(PROBLEM TO WORK ON):
On every line of the listing, check for "hidden"; copy the lines that have it.
[INPUT DATA]
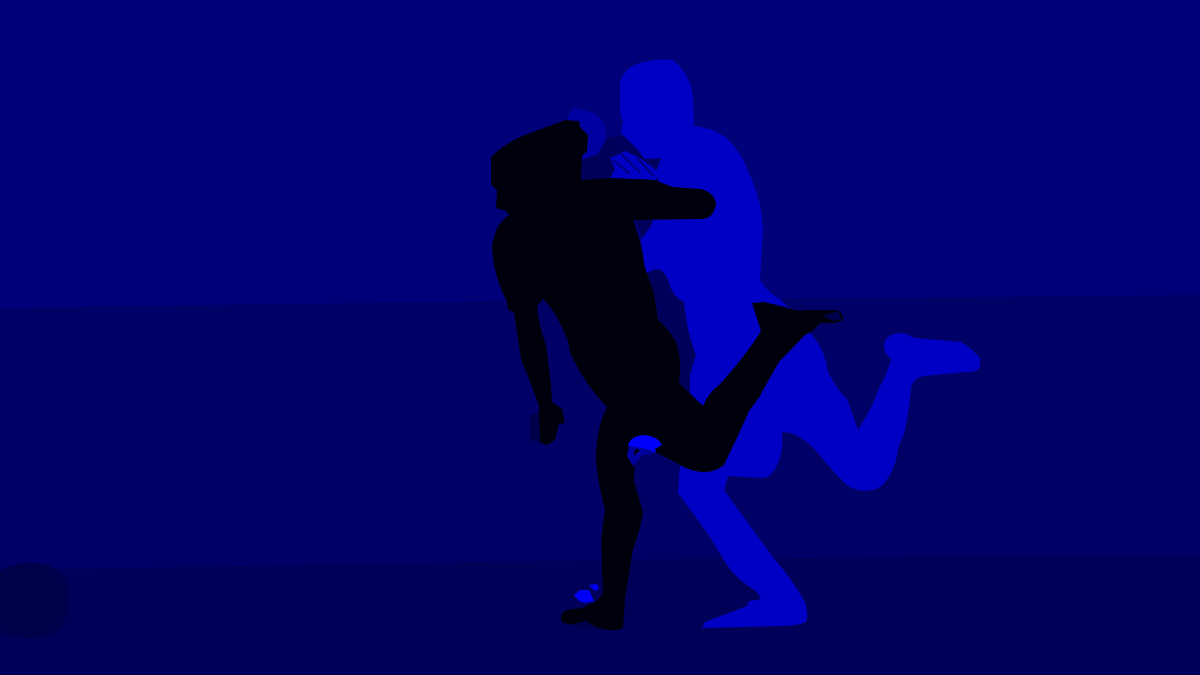
<!DOCTYPE html>
<html lang="en">
<head>
<meta charset="utf-8">
<title>Two footballers in blue</title>
<style>
:root {
  --wall: #000078;
  --field: #000066;
  --foreground: #000058;
  --ball: #00004a;
  --rear-player: #0000c4;
  --hidden-player: #0000a0;
  --highlight: #0000fa;
  --shade: #00005c;
  --front-player: #00000c;
}
html, body { margin: 0; height: 100%; overflow: hidden; background: var(--wall); }
.scene { display: block; width: 1200px; height: 675px; }
.wall { fill: var(--wall); }
.field { fill: var(--field); }
.foreground { fill: var(--foreground); }
.ball { fill: var(--ball); }
.rear-player { fill: var(--rear-player); }
.hidden-player { fill: var(--hidden-player); }
.highlight { fill: var(--highlight); }
.shade { fill: var(--shade); }
.front-player { fill: var(--front-player); }
.finger-lines { fill: none; stroke: var(--wall); stroke-width: 2; }
</style>
</head>
<body>
<svg class="scene" viewBox="0 0 1200 675" role="img" aria-label="Silhouettes of two footballers running into each other, a ball at the left">
  <g id="background">
    <rect class="wall" width="1200" height="675"/>
    <polygon class="field" points="0,308 300,304 500,301 780,299 1000,297 1200,295 1200,675 0,675"/>
    <polygon class="foreground" points="0,570 300,565 600,560 900,557 1200,555 1200,675 0,675"/>
    <path class="ball" d="M0 570Q14 562 34 563Q58 564 67 584Q72 600 66 618Q57 638 30 638Q12 638 0 631Z"/>
  </g>

  <g id="hidden-player">
    <path class="hidden-player" d="M567 119L573 107L594 113Q606 120 606 134Q605 150 597 155L581 161Z"/>
    <path class="shade" d="M581 160L598 154L607 138L622 136L634 147L644 159L662 158L659 171L664 184L655 222L644 240L632 215L582 180Z"/>
    <path class="shade" d="M646 273L660 268Q667 275 669 285Q674 297 683 301L688 325L695 352L689 376L690 395L676 385L655 320Z"/>
    <path class="ball" d="M530 416L540 410L544 443L530 440Z"/>
  </g>

  <g id="rear-player" class="rear-player">
    <path d="M620 82Q625 67 640 63Q658 58 673 60Q687 71 692 90Q694 108 694 126Q712 128 724 136Q741 150 749 173Q758 193 761 210L763 230L760 280Q768 293 780 299L800 320L812 335Q825 350 828 372Q837 390 847 399L858 430Q873 407 879 388Q888 372 891 359Q882 352 885 341Q890 332 904 333L915 338L961 342Q974 350 980 358V368Q976 372 966 372L924 376Q913 378 911 388Q909 413 904 434Q898 445 896 460Q890 480 880 487Q864 495 848 486Q831 470 818 453Q800 432 782 432Q784 455 775 469Q770 478 762 478L728 476L724 490L772 556Q792 579 805 602Q809 615 806 622Q798 626 780 626L702 628L705 622L747 606L749 601L761 599L757 592Q735 578 727 565L708 534L678 493L680 465L703 405L690 398V375L696 355Q687 333 684 302Q673 297 669 282Q665 269 655 269L646 273L641 240L652 224L660 185L656 172L661 158L645 159L637 148L621 133L623 122L620 112Z"/>
    <path d="M610 158L619 154L625 151L638 157L650 165L659 173L656 180L610 178L615 169Z"/>
    <path class="finger-lines" d="M613 160L630 174M621 154L640 172M637 158L654 176"/>
  </g>

  <g id="front-player" class="front-player">
    <path d="M491 157Q500 147 520 137L565 120L579 121L580 127L588 135L587 151L582 156L581 180L610 178L654 180L673 187L701 189Q715 193 716 204Q714 218 702 219L633 220Q642 243 644 265L654 293L658 320Q674 334 678 348Q682 365 679 383L703 406Q709 392 720 384Q747 354 761 331L752 303L764 302L785 307Q796 312 805 310L837 310Q844 314 843 320L836 323L820 323Q814 331 805 335L779 362Q769 379 760 396L749 411L736 440Q729 454 724 465Q714 473 701 472Q686 470 677 463L653 451L633 446Q635 465 634 481L643 512Q640 532 633 549L625 598L623 628Q615 632 604 629L592 627Q575 627 562 622Q559 615 566 610L582 608L595 602L603 594L601 540L605 510Q596 475 596 454Q597 426 607 407Q586 386 570 353L568 341Q556 311 543 299L537 306Q538 323 546 345L551 385L552 402L562 409L565 423L559 424L555 440L547 445L540 443L539 406Q529 378 521 359L514 312L508 310L507 302Q493 275 492 247Q495 224 509 215L506 211L496 208L497 190L491 184Z"/>
    <path class="ball" d="M822 316L838 311L842 319L834 321ZM568 625L586 621L598 628Z"/>
  </g>

  <g id="kit-glints">
    <path class="highlight" d="M628 446Q630 436 644 435Q658 436 662 445L655 449L656 453L648 450L640 448Z"/>
    <path class="hidden-player" d="M629 446L641 448L654 454L642 455L633 466L627 456Z"/>
    <path class="front-player" d="M635 449L640 450L634 456Z"/>
    <path class="highlight" d="M574 595L580 590L589 590L594 601L585 603L579 601ZM589 585L597 584L599 589L595 591Z"/>
  </g>
</svg>
</body>
</html>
[/INPUT DATA]
(REPLY):
  --hidden-player: #0000a0;
html, body { margin: 0; height: 100%; overflow: hidden; background: var(--wall); }
.hidden-player { fill: var(--hidden-player); }
  <g id="hidden-player">
    <path class="hidden-player" d="M567 119L573 107L594 113Q606 120 606 134Q605 150 597 155L581 161Z"/>
    <path class="hidden-player" d="M629 446L641 448L654 454L642 455L633 466L627 456Z"/>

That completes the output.